Monday, June 18, 2012

Lundi: Recipes

I love really old recipes, like from Ancient Rome or China.  That's why I always jump on any cookbook that updates historical recipes for the modern kitchen.  So it goes without saying that Constance B. Hieatt and Sharon Butler's Pleyn Delit: Medieval Cookery for Modern Cooks is one of my all time favorites.  The book was published in Canada in 1976 and is available online here.

One of my go-to recipes from the book is for spiced wine.  It is a wonderfully tasty concoction that can be made ahead, kept chilled and then broken out for a backyard barbeque or a fancy sit down dinner.  It really is that versatile and it's also a great way to use cheap red wine (like that kind in a box).

3 bottles of red table wine
3/4 cup sugar
1 tbsp honey
1/4 cup cinnamon
2 tbsp ginger and/or galingale
1 tsp each cardamom, mace and nutmeg
1/2 tsp ground cloves

Heat the wine to a simmer (don't boil it) and stir in the sugar, honey, and spices over low heat.  Stir until thoroughly dissolved.  Remove from heat and allow to cool for a few moments.  Strain the wine through a fine strainer or cheesecloth and decant into an appropriate container (you can put it back into the bottles it came from if you like; something else will have to stand in if you did indeed go for that big box).

Hieatt and Butler recommend serving the wine at room temperature, which is nice for winter.  In the summer you can chill it a bit if you like.  Another wonderful summer variation is to use rose rather than red wine.  Include a few slices of lemon with the rose to really brighten it up.  Bon appetite ~

Header: A Monk in the Wine Cellar, Medieval illumination via this post at The Inspiratorium where you will find some interesting facts on Medieval food and drink


Timmy! said...

Hey, don't knock wine in a box, Pauline...


Pauline said...

I here ya; whatever gets it done and - in sailor speak - any port in a storm, I say.

Dave said...

Hi, I just saw this and will have to try it. I'm curious about the use of spices in medieval times, they must have been very expensive and rare, so this would be a drink only the nobility (secular and religious) would have enjoyed?

Pauline said...

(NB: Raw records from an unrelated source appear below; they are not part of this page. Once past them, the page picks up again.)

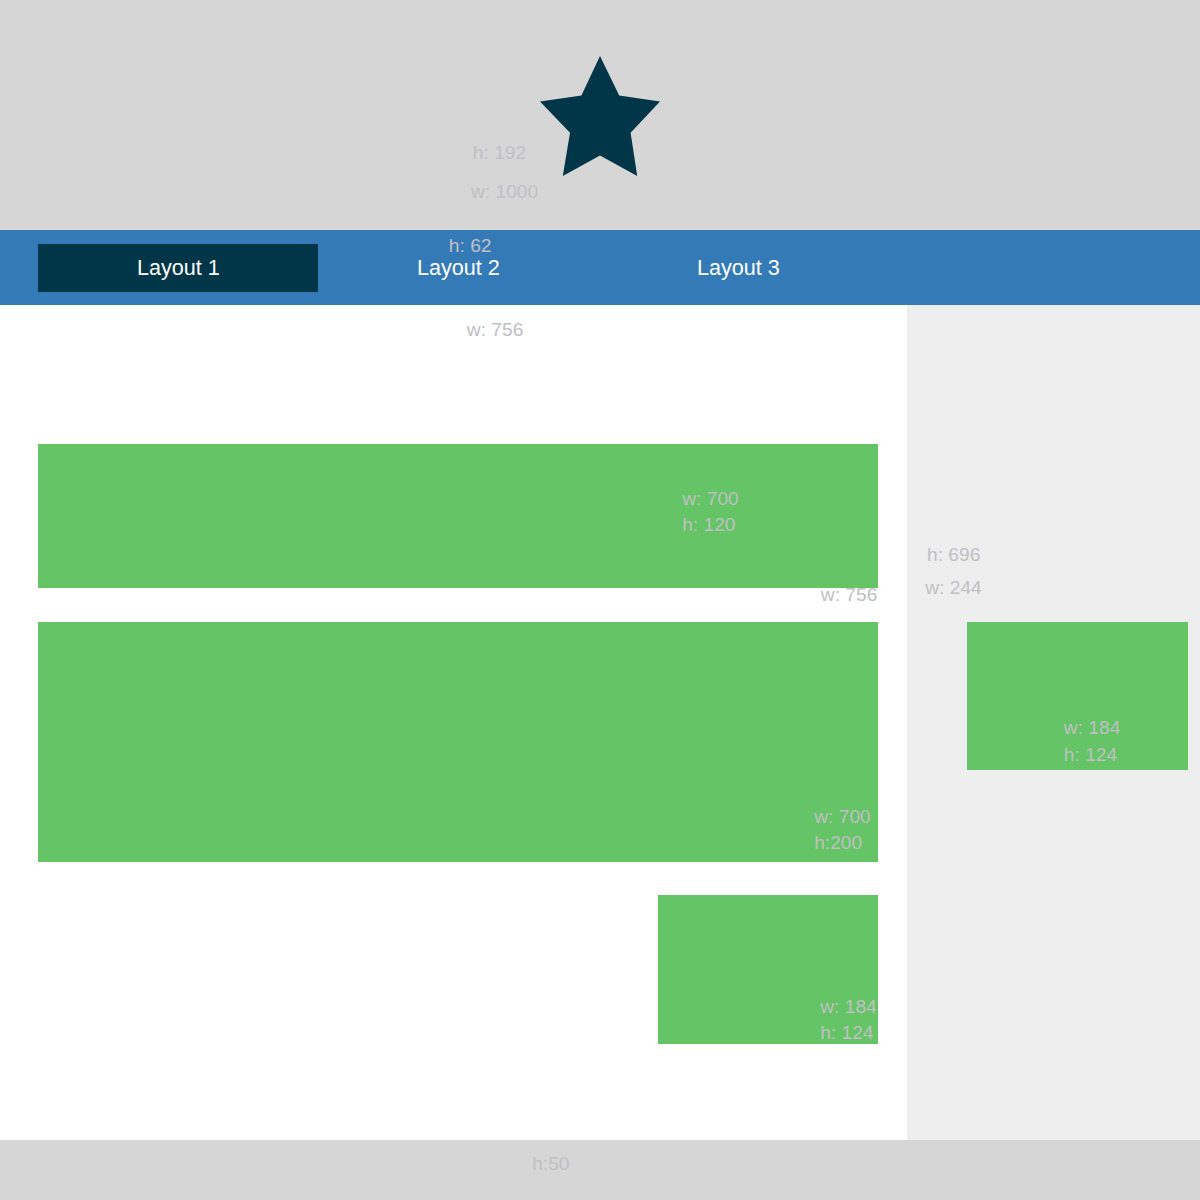
<!DOCTYPE html>
<html lang="en">
<head>
<meta charset="utf-8">
<title>Page layout wireframe</title>
<link rel="stylesheet" href="https://fonts.googleapis.com/css2?family=Arimo&amp;display=swap">
<style>
  :root {
    --band: #d6d6d6;
    --nav: #337ab7;
    --ink: #003648;
    --page: #ffffff;
    --aside: #eeeeee;
    --block: #64c466;
    --note: #c0c0c4;
    --u: 1.2px; /* one layout unit; the grid is 1000 units wide */
  }
  * { box-sizing: border-box; margin: 0; padding: 0; }
  html, body { width: 1200px; height: 1200px; overflow: hidden; }
  body { background: var(--page); font-family: Arimo, Arial, Helvetica, sans-serif; }

  .wireframe { position: relative; width: 1200px; height: 1200px; overflow: hidden; background: var(--page); }
  .header, .nav, .main, .aside, .footer { position: absolute; }
  .header { left: 0; top: 0; width: calc(1000 * var(--u)); height: calc(192 * var(--u)); background: var(--band); }
  .nav    { left: 0; top: calc(192 * var(--u)); width: calc(1000 * var(--u)); height: calc(62 * var(--u)); background: var(--nav); }
  .main   { left: 0; top: calc(254 * var(--u)); width: calc(756 * var(--u)); height: calc(696 * var(--u)); background: var(--page); }
  .aside  { left: calc(756 * var(--u)); top: calc(254 * var(--u)); width: calc(244 * var(--u)); height: calc(696 * var(--u)); background: var(--aside); }
  .footer { left: 0; top: calc(950 * var(--u)); width: calc(1000 * var(--u)); height: calc(50 * var(--u)); background: var(--band); }

  .star {
    position: absolute; display: block; fill: var(--ink);
    left: calc(450 * var(--u)); top: calc(47 * var(--u));
    width: calc(100 * var(--u)); height: calc(100 * var(--u));
  }

  .tabs {
    position: absolute; display: flex; list-style: none;
    left: calc(32 * var(--u)); top: calc(11 * var(--u));
    width: calc(700 * var(--u)); height: calc(40 * var(--u));
  }
  .tabs li { flex: 1; }
  .tabs a {
    display: block; height: 100%; text-align: center; text-decoration: none; color: var(--page);
    font-size: calc(18 * var(--u)); line-height: calc(39.5 * var(--u));
  }
  .tabs .active { background: var(--ink); }

  .block { position: absolute; background: var(--block); }
  .block-banner  { left: calc(32 * var(--u)); top: calc(116 * var(--u)); width: calc(700 * var(--u)); height: calc(120 * var(--u)); }
  .block-feature { left: calc(32 * var(--u)); top: calc(264 * var(--u)); width: calc(700 * var(--u)); height: calc(200 * var(--u)); }
  .block-card    { left: calc(548 * var(--u)); top: calc(492 * var(--u)); width: calc(184 * var(--u)); height: calc(124 * var(--u)); }
  .block-side    { left: calc(50 * var(--u)); top: calc(264 * var(--u)); width: calc(184 * var(--u)); height: calc(124 * var(--u)); }

  /* Dimension notes: --x is the left edge, --y the middle of the line */
  .note {
    position: absolute; white-space: nowrap; color: var(--note);
    left: calc(var(--x) * var(--u)); top: calc((var(--y) - 11) * var(--u));
    font-size: calc(16 * var(--u)); line-height: calc(22 * var(--u));
  }
</style>
</head>
<body>
<div class="wireframe">
  <header class="header">
    <svg class="star" viewBox="0 0 100 100" role="img" aria-label="Star">
      <path d="M50 0 66 33 100 38 75.5 64 81 100 50 83 19 100 25 64 0 38 34.500 33Z"/>
    </svg>
  </header>

  <nav class="nav">
    <ul class="tabs">
      <li><a class="active" href="#">Layout 1</a></li>
      <li><a href="#">Layout 2</a></li>
      <li><a href="#">Layout 3</a></li>
    </ul>
  </nav>

  <main class="main">
    <div class="block block-banner"></div>
    <div class="block block-feature"></div>
    <div class="block block-card"></div>
  </main>

  <aside class="aside">
    <div class="block block-side"></div>
  </aside>

  <footer class="footer"></footer>

  <div class="dimensions">
    <p class="note" style="--x:394;--y:128">h: 192</p>
    <p class="note" style="--x:392.500;--y:160">w: 1000</p>
    <p class="note" style="--x:374;--y:205">h: 62</p>
    <p class="note" style="--x:389;--y:275">w: 756</p>
    <p class="note" style="--x:568.500;--y:416">w: 700<br>h: 120</p>
    <p class="note" style="--x:684;--y:496">w: 756</p>
    <p class="note" style="--x:678.500;--y:681">w: 700<br>h:200</p>
    <p class="note" style="--x:683.500;--y:839">w: 184<br>h: 124</p>
    <p class="note" style="--x:772.500;--y:463">h: 696</p>
    <p class="note" style="--x:771;--y:490">w: 244</p>
    <p class="note" style="--x:886.500;--y:607">w: 184<br>h: 124</p>
    <p class="note" style="--x:443.500;--y:970">h:50</p>
  </div>
</div>
</body>
</html>
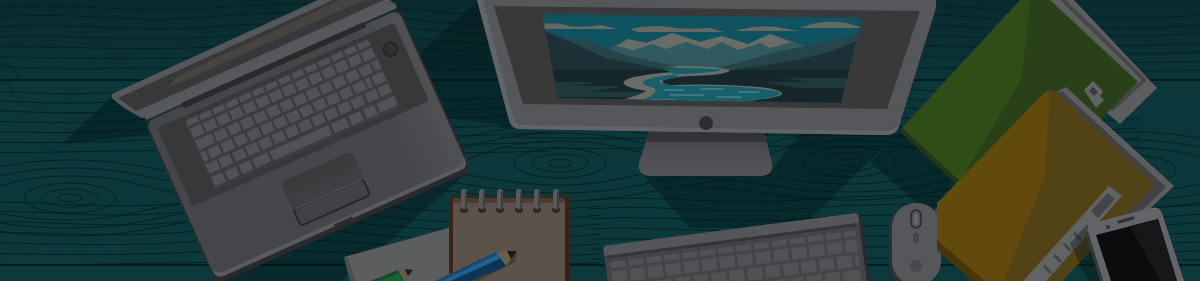
<!DOCTYPE html>
<html lang="en">
<head>
<meta charset="utf-8">
<title>Desk banner</title>
<style>
:root{
  --wood:#0b3438; --wood-dark:#082a2e; --grain:#06201f; --seam:#041a1c;
  --metal:#48494c; --metal-light:#56575b; --metal-dark:#37383a; --metal-edge:#2a2a2c;
  --key:#515255; --paper:#5c5d5f; --cream:#5b5349; --cover:#3a2216;
  --green:#2e4d17; --green-dark:#2a4018; --yellow:#614a0c; --yellow-dark:#524317;
  --sky:#0f5360; --snow:#6a6c68; --hill:#25454a; --hill-dark:#15272b; --water:#16606c;
}
html,body{margin:0;height:100%;overflow:hidden;background:var(--wood)}
.desk{display:block;width:1200px;height:281px}
.grain{fill:none;stroke:var(--grain);stroke-width:1}
.seam{fill:none;stroke:var(--seam);stroke-width:2}
.shadow{fill:#031416;opacity:.4}
.metal{fill:var(--metal)} .light{fill:var(--metal-light)} .dark{fill:var(--metal-dark)} .edge{fill:var(--metal-edge)}
.paper{fill:var(--paper)}
.keys{fill:none;stroke:var(--key)}
</style>
</head>
<body>
<svg class="desk" viewBox="0 0 1200 281" role="img" aria-label="Dark wooden desk seen from above with laptop, monitor, stationery, keyboard, mouse, folders and phone">
<defs>
  <linearGradient id="desk-tone" x1="0" y1="0" x2="0" y2="1">
    <stop offset="0" stop-color="#092b2f"/><stop offset=".3" stop-color="#0b3438"/><stop offset="1" stop-color="#0b393c"/>
  </linearGradient>
  <linearGradient id="laptop-tone" x1="0" y1="0" x2="1" y2="0">
    <stop offset="0" stop-color="#454649"/><stop offset=".8" stop-color="#46474a"/><stop offset="1" stop-color="#505155"/>
  </linearGradient>
  <linearGradient id="pad-tone" x1="0" y1="0" x2="0" y2="1">
    <stop offset="0" stop-color="#3a3a3d"/><stop offset="1" stop-color="#434447"/>
  </linearGradient>
  <linearGradient id="stand-tone" x1="0" y1="0" x2="0" y2="1">
    <stop offset="0" stop-color="#414245"/><stop offset=".5" stop-color="#4d4e51"/><stop offset="1" stop-color="#535458"/>
  </linearGradient>
  <clipPath id="wallpaper-clip"><polygon points="542,14 862,18 841,103 558,98"/></clipPath>
  <g id="grain-lines" class="grain">
    <path d="M0 8C70 2 130 14 210 8S350 2 420 10S560 18 640 10"/>
    <path d="M0 17C70 11 130 24 210 17S350 11 420 20S560 28 640 19"/>
    <path d="M0 27C60 22 140 33 210 27S350 22 420 29S560 36 640 28"/>
    <path d="M0 37C60 34 140 42 210 37S350 32 420 39S560 45 640 38"/>
    <path d="M0 47C60 46 140 51 210 47S350 42 420 48S560 53 640 48"/>
    <path d="M0 57C60 58 140 60 210 57S350 54 420 58S560 61 640 58"/>
    <path d="M0 67C60 70 140 68 210 67S350 65 420 68S560 69 640 67"/>
  </g>
  <g id="grain-knot" class="grain">
    <ellipse rx="12" ry="4"/><ellipse rx="28" ry="9"/><ellipse rx="46" ry="15"/>
    <path d="M-130 3C-80 0-72-22 0-22S80-2 140-4M-130 8C-80 10-60 22 0 22S80 6 140 3"/>
    <path d="M-150-8C-90-10-70-30 0-30S90-12 150-12M-150 16C-90 18-70 30 0 30S90 16 150 10"/>
    <path d="M-160-18C-95-20-70-38 0-38S95-22 160-20M-160 25C-90 26-70 38 0 38S90 25 160 18"/>
  </g>
  <g id="ring"><ellipse cy="13" rx="4" ry="3" fill="#2d2925"/><rect x="-3" y="-8" width="6" height="20" rx="3" fill="#58595c"/><rect x="1" y="-6" width="2" height="17" rx="1" fill="#3d3e40"/></g>
</defs>

<g id="wood">
  <rect width="1200" height="281" fill="url(#desk-tone)"/>
  <rect y="80" width="1200" height="185" fill="#0c3a3d" opacity=".5"/>
  <use href="#grain-lines"/><use href="#grain-lines" x="600" y="2"/>
  <use href="#grain-lines" x="-90" y="84"/><use href="#grain-lines" x="500" y="80"/>
  <use href="#grain-lines" x="-40" y="196"/><use href="#grain-lines" x="590" y="192"/>
  <use href="#grain-knot" x="70" y="198"/><use href="#grain-knot" x="560" y="163"/>
  <use href="#grain-knot" x="850" y="162"/><use href="#grain-knot" x="1130" y="170"/>
  <path class="seam" d="M0 80H1200M0 265H1200"/>
  <path class="grain" d="M0 60Q18 70 20 80M0 78Q10 84 14 92"/>
</g>

<g id="shadows" class="shadow">
  <polygon points="112,96 62,144 160,134 148,122"/>
  <polygon points="468,172 400,232 340,281 218,281"/>
  <polygon points="478,0 400,72 446,118 512,126"/>
  <polygon points="897,134 800,228 690,228 640,172 770,172 800,134"/>
  <polygon points="901,130 870,162 930,215 958,185"/>
  <polygon points="935,203 912,226 980,281 1010,281"/>
</g>

<g id="laptop">
  <path class="light" d="M112 94L318 0H390L396 6L142 118Q122 108 112 98Z"/>
  <path class="dark" d="M118 98L333 0H384L148 106L136 111Z"/>
  <path fill="#47443f" d="M168 88L355 4Q362 0 372 0H340L176 77Z"/>
  <path d="M143 114L395 3L397 8L146 120Z" fill="#58595c"/>
  <g transform="translate(146 122) rotate(-24)">
    <rect class="edge" x="-2" y="-1" width="280" height="178" rx="9"/>
    <rect width="276" height="172" rx="8" fill="url(#laptop-tone)"/>
    <path d="M1 162V166Q2 172 8 172H268Q276 172 276 164V160Q274 168 266 168H10Q3 168 1 162Z" fill="#5a5b5e"/>
    <rect class="edge" x="40" y="-3" width="200" height="6"/>
    <rect class="dark" x="8" y="10" width="259" height="86" rx="3"/>
    <rect x="35" y="14" width="203" height="77" rx="2" fill="#3b3c3f"/>
    <g class="keys" stroke-width="10">
      <path stroke-width="6" stroke-dasharray="12 2.4" d="M37 18H237"/>
      <path stroke-dasharray="12 2.4" d="M37 29H237"/>
      <path stroke-dasharray="18 2.4 12 2.4 12 2.4 12 2.4 12 2.4 12 2.4 12 2.4 12 2.4 12 2.4 12 2.4 12 2.4 12 2.4 12 2.4" d="M37 42H237"/>
      <path stroke-dasharray="12 2.4" stroke-dashoffset="-22" d="M37 55H215M37 55H57M217 55H237"/>
      <path stroke-dasharray="12 2.4" d="M66 68H208M37 68H49M51 68H63M211 68H223M225 68H237"/>
      <path d="M37 82H49M52 82H64M67 82H79M82 82H98M101 82H165M168 82H184M187 82H200M203 82H215M218 82H237"/>
    </g>
    <circle cx="253" cy="33" r="8" fill="#252528"/>
    <circle cx="253" cy="33" r="6" fill="#303033"/>
    <rect x="98" y="110" width="78" height="48" rx="5" fill="url(#pad-tone)"/>
    <rect x="99" y="140" width="76" height="18" rx="4" fill="#414245" stroke="#28282a" stroke-width="2"/>
    <path d="M101 140H173" stroke="#606164" stroke-width="1"/>
    <rect x="130" y="170" width="20" height="3" fill="#302c2c"/>
  </g>
</g>

<g id="monitor">
  <path d="M649 131H764L772 163Q774 176 760 176H651Q637 176 639 163Z" fill="url(#stand-tone)"/>
  <path d="M648 132H764L767 142H646Z" fill="#323336"/>
  <path d="M477 0L509 120Q511 129 521 129L886 135Q896 135 899 126L936 8V0Z" fill="#56575b"/>
  <path d="M477 0L509 120Q511 129 521 129L886 135Q896 135 899 126L901 120Q896 131 886 131L523 125Q515 125 513 117L483 0Z" fill="#636468"/>
  <polygon points="494,6 920,11 887,109 523,104" fill="#39393a"/>
  <circle cx="706" cy="123" r="7" fill="#2c2d30"/>
  <g id="wallpaper" clip-path="url(#wallpaper-clip)">
    <rect x="540" y="12" width="324" height="94" fill="var(--sky)"/>
    <path d="M540 24Q556 22 566 25T600 25L618 29H542ZM630 29Q650 24 668 27T710 28L724 32H638ZM742 29Q760 25 776 27L800 31H736ZM812 24Q828 20 846 23L864 28H800Z" fill="#666861"/>
    <path d="M590 58L628 39L650 43L672 33L700 42L722 36L748 44L770 34L800 44L830 60V74H590Z" fill="#315960"/>
    <path d="M616 46L628 39L646 43L672 33L700 42L722 36L748 44L770 34L792 42L770 48L760 43L738 50L722 42L708 49L686 42L666 49L652 44L634 50Z" fill="var(--snow)"/>
    <path d="M540 30L566 38L590 42L628 56L690 69H540ZM864 32L836 39L806 46L780 51L714 69H864Z" fill="var(--hill)"/>
    <path d="M540 29L575 44L606 58L662 69L680 73H540ZM864 38L832 51L802 59L760 66L714 72H864Z" fill="#1b3136"/>
    <rect x="540" y="70" width="324" height="36" fill="var(--hill-dark)"/>
    <path d="M540 82H600L570 86H624L590 92H660L640 97H540ZM864 78H780L812 82H764L800 88H864Z" fill="#1f3a3d"/>
    <path d="M664 67Q704 64 730 70Q728 75 690 76Q650 79 668 85Q720 83 768 88Q798 94 764 99L720 105H600Q640 96 646 91Q608 84 634 77Q658 72 694 71Q688 68 664 67Z" fill="var(--snow)"/>
    <path d="M664 69Q704 67 722 70Q712 73 680 74Q622 80 654 88Q662 94 628 105H720Q796 96 776 91Q740 85 680 86Q638 82 680 77Z" fill="var(--water)"/>
    <path d="M664 90H684M700 89H724M738 92H760M670 95H704M716 97H742M650 100H676" stroke="#4d7b7f" stroke-width="1.5"/>
  </g>
</g>

<g id="stationery">
  <polygon class="paper" points="344,257 452,227 462,281 350,281"/>
  <polygon points="344,257 350,281 355,281 348,258" fill="#4b4c4e"/>
  <path d="M370 281L398 270L404 281Z" fill="#124d27"/>
  <path d="M380 281L399 273L402 281Z" fill="#1a6433"/>
  <polygon points="398,270 412,270 404,281" fill="#665a47"/><polygon points="405,269 413,270 408,276" fill="#191b1a"/>
  <path d="M449 281V202Q449 196 455 196H564Q570 196 570 202V281Z" fill="var(--cover)"/>
  <path d="M453 281V201Q453 198 456 198H562Q565 198 565 201V281Z" fill="var(--cream)"/>
  <path d="M453 203V200Q453 198 456 198H562Q565 198 565 203Z" fill="#463d35"/>
  <use href="#ring" x="464" y="197"/><use href="#ring" x="482" y="197"/><use href="#ring" x="500" y="197"/>
  <use href="#ring" x="519" y="197"/><use href="#ring" x="537" y="197"/><use href="#ring" x="556" y="197"/>
  <polygon points="452,281 517,253 515,262 478,281" fill="#2d261f" opacity=".5"/>
  <polygon points="435,281 496,252 501,258 450,281" fill="#114a75"/>
  <polygon points="450,281 501,258 506,266 470,281" fill="#0c3557"/>
  <polygon points="442,281 498,254 501,258 450,281" fill="#21618c"/>
  <polygon points="496,252 517,251 506,266" fill="#6b5d49"/>
  <polygon points="507,251 517,251 511,259" fill="#15191b"/>
</g>

<g id="keyboard" transform="translate(603 246) rotate(-7.4)">
  <rect class="edge" x="-1" y="0" width="261" height="90" rx="4"/>
  <rect x="0" y="0" width="257" height="88" rx="4" fill="#434447"/>
  <path d="M0 10V4Q0 0 4 0H253Q257 0 257 4V10Z" fill="#55565a"/>
  <rect x="2" y="10" width="253" height="3" fill="#343538"/>
  <g class="keys" stroke-width="12">
    <path stroke-width="6" stroke-dasharray="15 3.1" d="M5 20H252"/>
    <path stroke-dasharray="15 3.1" d="M5 32H252"/>
    <path d="M5 47H28"/><path stroke-dasharray="15 3.1" d="M31 47H252"/>
    <path d="M5 62H32M234 62H252"/><path stroke-dasharray="15 3.1" d="M35 62H231"/>
    <path d="M5 77H40M225 77H252"/><path stroke-dasharray="15 3.1" d="M43 77H222"/>
  </g>
</g>

<g id="mouse">
  <rect x="889" y="204" width="50" height="84" rx="25" fill="#2f3033"/>
  <rect x="892" y="203" width="49" height="82" rx="24" fill="#56575b"/>
  <rect x="911" y="210" width="10" height="18" rx="5" fill="#505155" stroke="#2a2b2d" stroke-width="1.5"/>
  <rect x="914" y="213" width="4" height="12" rx="2" fill="#66676a"/>
  <rect x="914" y="233" width="4" height="9" rx="2" fill="#4a4b4e" stroke="#333437"/>
  <circle cx="916" cy="266" r="6" fill="#47484b"/>
</g>

<g id="green-folder">
  <polygon points="1060,0 1074,0 1157,88 1120,124 1080,90" class="paper"/>
  <polygon points="1054,0 1066,0 1147,80 1112,112" fill="#45464a"/>
  <polygon points="1048,0 1060,0 1142,80 1108,110" class="paper"/>
  <path d="M1020 0H1050L1138 82L1040 180L962 187L903 134Q900 130 903 127Z" fill="var(--green-dark)"/>
  <path d="M1020 0H1030L1022 78L958 185L903 134Q900 130 903 127Z" fill="var(--green)"/>
  <path d="M902 128Q900 131 904 135L958 186L961 182Z" fill="#203711"/>
</g>

<g id="yellow-folder">
  <polygon points="1056,92 1066,87 1174,186 1136,222" class="paper"/>
  <polygon points="1056,93 1062,91 1166,187 1132,220" fill="#414245"/>
  <polygon points="1084,90 1093,81 1103,91 1100,96 1104,100 1096,108" fill="#626366"/>
  <path d="M1089 91L1093 87L1098 92L1094 96Z" fill="#3b3c3f"/>
  <path d="M1043 94Q1050 88 1058 93L1155 185L1062 281H1000L934 210Z" fill="var(--yellow-dark)"/>
  <path d="M1043 94Q1046 91 1050 91L1045 176L1004 281H983L937 243V203Z" fill="var(--yellow)"/>
  <path d="M937 240L985 281H972L937 250Z" fill="#473608"/>
  <polygon points="1109,186 1122,196 1046,281 1023,281" fill="#626365"/>
  <polygon points="1108,193 1115,199 1098,218 1091,211" fill="#434447"/>
  <path d="M1074 233L1081 240M1064 244L1071 251M1054 255L1061 262M1044 266L1051 273" stroke="#434447" stroke-width="3"/>
</g>

<g id="phone">
  <path class="shadow" d="M1087 224L1070 244L1088 281H1108Z"/>
  <path d="M1088 232Q1086 225 1093 223L1151 208Q1159 206 1162 213L1184 281H1103Z" fill="#636467"/>
  <path d="M1088 232L1103 281H1100L1085 232Z" fill="#37383a"/>
  <polygon points="1096,235 1158,219 1177,281 1111,281" fill="#0b0c0d"/>
  <polygon points="1130,226 1158,219 1177,281 1160,281" fill="#161718"/>
  <path d="M1119 222L1133 218" stroke="#303134" stroke-width="3" stroke-linecap="round"/>
  <circle cx="1108" cy="227" r="2" fill="#303134"/>
</g>
</svg>
</body>
</html>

Hi Dave; thanks for stopping by. I think your observation is probably correct in general but, for more in depth research (at least on line) I highly recommend The Inpiratorium (link at the end of this post). There's a lot of good info specific to the Medieval era there.